◆ ACTIVITY
Once the images are removed, repeat all of the entries exactly.

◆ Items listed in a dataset
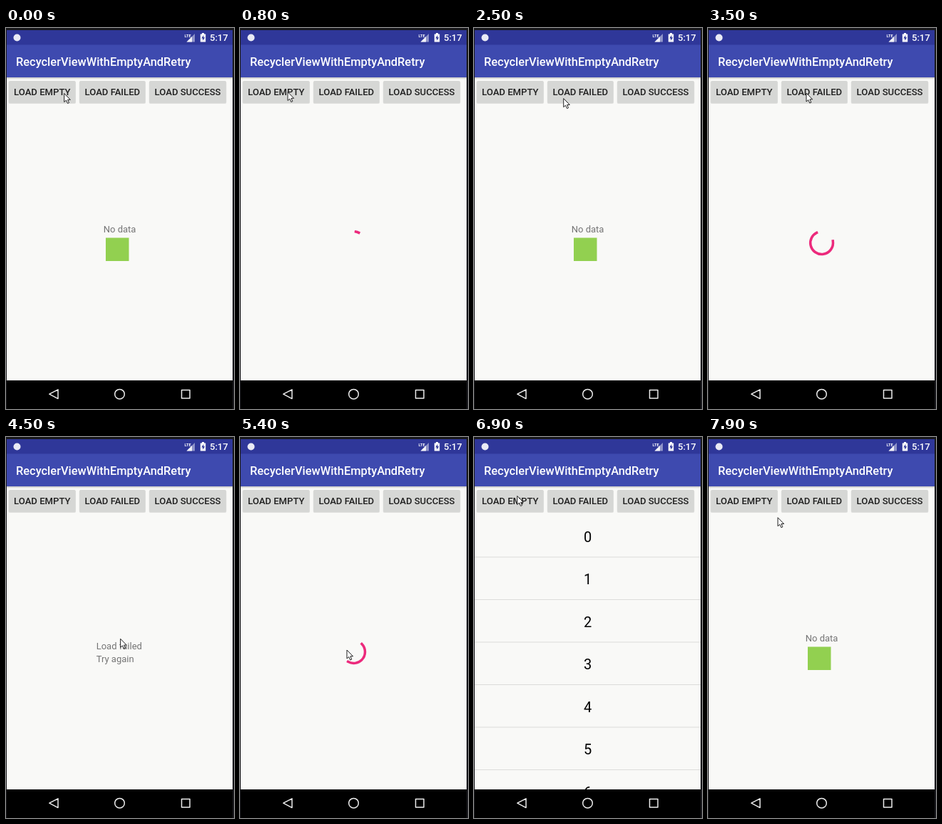
An HTML page for the animation above (8000 ms loop, 320 px wide and 533 px high).

```html
<!DOCTYPE html>
<html lang="en">
<head>
<meta charset="utf-8">
<title>List states</title>
<style>
  html, body { margin: 0; width: 100%; height: 100%; overflow: hidden; background: #000; }
  svg { display: block; width: 100vw; height: 100vh; font-family: Roboto, sans-serif; }
  .medium { font-weight: 500; }
  .middle { text-anchor: middle; }
  .hint { font-size: 13px; fill: #757575; }
  .button { font-size: 13.1px; fill: #202020; }
  .nav { fill: none; stroke: #ececec; stroke-width: 1.5; stroke-linejoin: round; }
</style>
</head>
<body>
<svg viewBox="0 0 320 533">
  <defs>
    <linearGradient id="shade" x2="0" y2="1">
      <stop stop-color="#000" stop-opacity=".22"/>
      <stop offset="1" stop-color="#000" stop-opacity="0"/>
    </linearGradient>
    <clipPath id="page"><rect x="1" y="106" width="317" height="387"/></clipPath>
  </defs>

  <rect width="320" height="533" fill="#18181c"/>
  <rect x="1" y="69" width="317" height="424" fill="#f9f9f7"/>
  <rect x="1" y="3" width="317" height="21" fill="#2f3799"/>
  <rect x="1" y="23.5" width="317" height="45.5" fill="#3e4aaf"/>
  <rect x="1" y="69" width="317" height="3" fill="url(#shade)"/>

  <circle cx="15.5" cy="13.5" r="5" fill="#e9eaf5"/>
  <text x="250.5" y="12.6" font-size="5.6" font-weight="700" fill="#fff">LTE</text>
  <path d="M265 8V19.5H253.5Z" fill="#8f94c9"/>
  <path d="M261 12V19.5H253.5Z" fill="#f2f2f8"/>
  <path d="M275 7h3v1.4h2.2V19.5h-7.4V8.4H275Z" fill="#fff"/>
  <path d="M277.3 10l-3 4.4h1.9v3.4l3-4.6h-1.9Z" fill="#2f3799"/>
  <text class="medium" x="286" y="18" font-size="13" fill="#fff">5:17</text>
  <text class="medium" x="14" y="53" font-size="16.42" fill="#fff">RecyclerViewWithEmptyAndRetry</text>

  <g id="buttons"></g>

  <g clip-path="url(#page)">
    <g id="empty">
      <text class="hint middle" x="159.6" y="286">No data</text>
      <rect x="140" y="293.5" width="32.5" height="32.5" fill="#92d050"/>
    </g>
    <g id="failed">
      <text class="hint" x="126.7" y="297">Load failed</text>
      <text class="hint" x="126.7" y="315">Try again</text>
    </g>
    <g id="list"></g>
    <circle id="loading" cx="159.6" cy="300.6" r="15.9" pathLength="360" fill="none"
      stroke="#ec2a7c" stroke-width="3.5" stroke-linecap="square"/>
  </g>

  <rect x="1" y="493" width="317" height="40" fill="#000"/>
  <path class="nav" d="M73 505.8V518.6L60.8 512.2Z"/>
  <circle class="nav" cx="159.5" cy="512.2" r="6.8"/>
  <rect class="nav" x="246.5" y="506.5" width="11.5" height="11.5"/>

  <path id="cursor" d="M0 0V12L2.8 9.6L4.8 14L6.8 13.1L4.9 8.8H8.6Z"
    fill="#fff" stroke="#202020" stroke-width="1" stroke-linejoin="round"/>
</svg>
<script>
const LOOP = 8000, STEP = 100, LOAD_TIME = 500, ROW = 59.5;
const $ = id => document.getElementById(id);

// Each stroke of the mouse bends from the previous end, by way of a control point.
const home = [81.7, 91.5];
const strokes = [
  { from: 0, until: 300, bend: [74, 91], end: [67, 89.5] },
  { from: 2000, until: 2700, bend: [100, 119], end: [138, 91] },
  { from: 3800, until: 4680, bend: [220, 205], end: [150, 298] },
  { from: 6080, until: 6700, bend: [132, 90], end: [60.7, 82.5] },
  { from: 7800, until: 7900, bend: [80, 98], end: [98, 112.7] }
];

// Every load shows the spinner first, then its result.
const loads = [
  { start: 800, result: 'empty' }, { start: 3100, result: 'failed' },
  { start: 5200, result: 'list' }, { start: 7100, result: 'empty' }
];

let left = 4;
$('buttons').innerHTML = [['LOAD EMPTY', 93.5], ['LOAD FAILED', 92.3], ['LOAD SUCCESS', 107.7]]
  .map(([label, width]) => {
    const x = left;
    left += width + 5.7;
    return `
      <rect x="${x - .5}" y="74.5" width="${width + 1}" height="31.5" rx="2" opacity=".1"/>
      <rect x="${x}" y="74" width="${width}" height="31" rx="1.5" fill="#d6d7d5"/>
      <text class="button medium middle" x="${x + width / 2}" y="94.2">${label}</text>`;
  }).join('');

$('list').innerHTML = Array.from({ length: 7 }, (_, i) => `
  <text class="middle" x="159.5" y="${146.5 + i * ROW}" font-size="20">${i}</text>
  <rect x="1" y="${167.5 + i * ROW}" width="317" height="1" fill="#dcdcda"/>`).join('');

const clamp = u => Math.min(1, Math.max(0, u));
const easeInOut = u => u < .5 ? 2 * u * u : 1 - 2 * (1 - u) ** 2;

// Cubic bezier (.4, 0, .2, 1), solved for x by bisection.
function fastOutSlowIn(x) {
  let lo = 0, hi = 1, s;
  for (let i = 0; i < 20; i++) {
    s = (lo + hi) / 2;
    const bx = 1.2 * (1 - s) ** 2 * s + .6 * (1 - s) * s * s + s ** 3;
    if (bx < x) lo = s; else hi = s;
  }
  return 3 * (1 - s) * s * s + s ** 3;
}

function cursorAt(t) {
  return strokes.reduce((start, { from, until, bend, end }) => {
    const s = easeInOut(clamp((t - from) / (until - from)));
    return start.map((a, i) => (1 - s) ** 2 * a + 2 * s * (1 - s) * bend[i] + s * s * end[i]);
  }, home);
}

function drawSpinner(age) {
  const sweep = 11 + 259 * fastOutSlowIn(clamp(age / 667));
  const angle = age * (90 / 1333 + 720 / 6665) - 90;
  const ring = $('loading');
  ring.setAttribute('stroke-dasharray', `${sweep} ${360 - sweep}`);
  ring.setAttribute('transform', `rotate(${angle} 159.6 300.6)`);
}

function draw(now) {
  const t = Math.floor(now % LOOP / STEP) * STEP;
  $('cursor').setAttribute('transform', `translate(${cursorAt(t)})`);

  const load = loads.findLast(l => l.start <= t) || { start: -LOAD_TIME, result: 'empty' };
  const age = t - load.start;
  const view = age < LOAD_TIME ? 'loading' : load.result;
  for (const id of ['empty', 'failed', 'list', 'loading']) {
    $(id).style.display = id === view ? '' : 'none';
  }
  drawSpinner(age + 60);
}

const start = performance.now();
function tick() {
  draw(performance.now() - start);
  requestAnimationFrame(tick);
}
tick();
</script>
</body>
</html>
```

◆ REPLY TO THE EXERCISE
An HTML page for the animation above (8000 ms loop, 320 px wide and 533 px high).

```html
<!DOCTYPE html>
<html lang="en">
<head>
<meta charset="utf-8">
<title>List states</title>
<style>
  html, body { margin: 0; width: 100%; height: 100%; overflow: hidden; background: #000; }
  svg { display: block; width: 100vw; height: 100vh; font-family: Roboto, sans-serif; }
  .medium { font-weight: 500; }
  .middle { text-anchor: middle; }
  .hint { font-size: 13px; fill: #757575; }
  .button { font-size: 13.1px; fill: #202020; }
  .nav { fill: none; stroke: #ececec; stroke-width: 1.5; stroke-linejoin: round; }
</style>
</head>
<body>
<svg viewBox="0 0 320 533">
  <defs>
    <linearGradient id="shade" x2="0" y2="1">
      <stop stop-color="#000" stop-opacity=".22"/>
      <stop offset="1" stop-color="#000" stop-opacity="0"/>
    </linearGradient>
    <clipPath id="page"><rect x="1" y="106" width="317" height="387"/></clipPath>
  </defs>

  <rect width="320" height="533" fill="#18181c"/>
  <rect x="1" y="69" width="317" height="424" fill="#f9f9f7"/>
  <rect x="1" y="3" width="317" height="21" fill="#2f3799"/>
  <rect x="1" y="23.5" width="317" height="45.5" fill="#3e4aaf"/>
  <rect x="1" y="69" width="317" height="3" fill="url(#shade)"/>

  <circle cx="15.5" cy="13.5" r="5" fill="#e9eaf5"/>
  <text x="250.5" y="12.6" font-size="5.6" font-weight="700" fill="#fff">LTE</text>
  <path d="M265 8V19.5H253.5Z" fill="#8f94c9"/>
  <path d="M261 12V19.5H253.5Z" fill="#f2f2f8"/>
  <path d="M275 7h3v1.4h2.2V19.5h-7.4V8.4H275Z" fill="#fff"/>
  <path d="M277.3 10l-3 4.4h1.9v3.4l3-4.6h-1.9Z" fill="#2f3799"/>
  <text class="medium" x="286" y="18" font-size="13" fill="#fff">5:17</text>
  <text class="medium" x="14" y="53" font-size="16.42" fill="#fff">RecyclerViewWithEmptyAndRetry</text>

  <g id="buttons"></g>

  <g clip-path="url(#page)">
    <g id="empty">
      <text class="hint middle" x="159.6" y="286">No data</text>
      <rect x="140" y="293.5" width="32.5" height="32.5" fill="#92d050"/>
    </g>
    <g id="failed">
      <text class="hint" x="126.7" y="297">Load failed</text>
      <text class="hint" x="126.7" y="315">Try again</text>
    </g>
    <g id="list"></g>
    <circle id="loading" cx="159.6" cy="300.6" r="15.9" pathLength="360" fill="none"
      stroke="#ec2a7c" stroke-width="3.5" stroke-linecap="square"/>
  </g>

  <rect x="1" y="493" width="317" height="40" fill="#000"/>
  <path class="nav" d="M73 505.8V518.6L60.8 512.2Z"/>
  <circle class="nav" cx="159.5" cy="512.2" r="6.8"/>
  <rect class="nav" x="246.5" y="506.5" width="11.5" height="11.5"/>

  <path id="cursor" d="M0 0V12L2.8 9.6L4.8 14L6.8 13.1L4.9 8.8H8.6Z"
    fill="#fff" stroke="#202020" stroke-width="1" stroke-linejoin="round"/>
</svg>
<script>
const LOOP = 8000, STEP = 100, LOAD_TIME = 500, ROW = 59.5;
const $ = id => document.getElementById(id);

// Each stroke of the mouse bends from the previous end, by way of a control point.
const home = [81.7, 91.5];
const strokes = [
  { from: 0, until: 300, bend: [74, 91], end: [67, 89.5] },
  { from: 2000, until: 2700, bend: [100, 119], end: [138, 91] },
  { from: 3800, until: 4680, bend: [220, 205], end: [150, 298] },
  { from: 6080, until: 6700, bend: [132, 90], end: [60.7, 82.5] },
  { from: 7800, until: 7900, bend: [80, 98], end: [98, 112.7] }
];

// Every load shows the spinner first, then its result.
const loads = [
  { start: 800, result: 'empty' }, { start: 3100, result: 'failed' },
  { start: 5200, result: 'list' }, { start: 7100, result: 'empty' }
];

let left = 4;
$('buttons').innerHTML = [['LOAD EMPTY', 93.5], ['LOAD FAILED', 92.3], ['LOAD SUCCESS', 107.7]]
  .map(([label, width]) => {
    const x = left;
    left += width + 5.7;
    return `
      <rect x="${x - .5}" y="74.5" width="${width + 1}" height="31.5" rx="2" opacity=".1"/>
      <rect x="${x}" y="74" width="${width}" height="31" rx="1.5" fill="#d6d7d5"/>
      <text class="button medium middle" x="${x + width / 2}" y="94.2">${label}</text>`;
  }).join('');

$('list').innerHTML = Array.from({ length: 7 }, (_, i) => `
  <text class="middle" x="159.5" y="${146.5 + i * ROW}" font-size="20">${i}</text>
  <rect x="1" y="${167.5 + i * ROW}" width="317" height="1" fill="#dcdcda"/>`).join('');

const clamp = u => Math.min(1, Math.max(0, u));
const easeInOut = u => u < .5 ? 2 * u * u : 1 - 2 * (1 - u) ** 2;

// Cubic bezier (.4, 0, .2, 1), solved for x by bisection.
function fastOutSlowIn(x) {
  let lo = 0, hi = 1, s;
  for (let i = 0; i < 20; i++) {
    s = (lo + hi) / 2;
    const bx = 1.2 * (1 - s) ** 2 * s + .6 * (1 - s) * s * s + s ** 3;
    if (bx < x) lo = s; else hi = s;
  }
  return 3 * (1 - s) * s * s + s ** 3;
}

function cursorAt(t) {
  return strokes.reduce((start, { from, until, bend, end }) => {
    const s = easeInOut(clamp((t - from) / (until - from)));
    return start.map((a, i) => (1 - s) ** 2 * a + 2 * s * (1 - s) * bend[i] + s * s * end[i]);
  }, home);
}

function drawSpinner(age) {
  const sweep = 11 + 259 * fastOutSlowIn(clamp(age / 667));
  const angle = age * (90 / 1333 + 720 / 6665) - 90;
  const ring = $('loading');
  ring.setAttribute('stroke-dasharray', `${sweep} ${360 - sweep}`);
  ring.setAttribute('transform', `rotate(${angle} 159.6 300.6)`);
}

function draw(now) {
  const t = Math.floor(now % LOOP / STEP) * STEP;
  $('cursor').setAttribute('transform', `translate(${cursorAt(t)})`);

  const load = loads.findLast(l => l.start <= t) || { start: -LOAD_TIME, result: 'empty' };
  const age = t - load.start;
  const view = age < LOAD_TIME ? 'loading' : load.result;
  for (const id of ['empty', 'failed', 'list', 'loading']) {
    $(id).style.display = id === view ? '' : 'none';
  }
  drawSpinner(age + 60);
}

const start = performance.now();
function tick() {
  draw(performance.now() - start);
  requestAnimationFrame(tick);
}
tick();
</script>
</body>
</html>
```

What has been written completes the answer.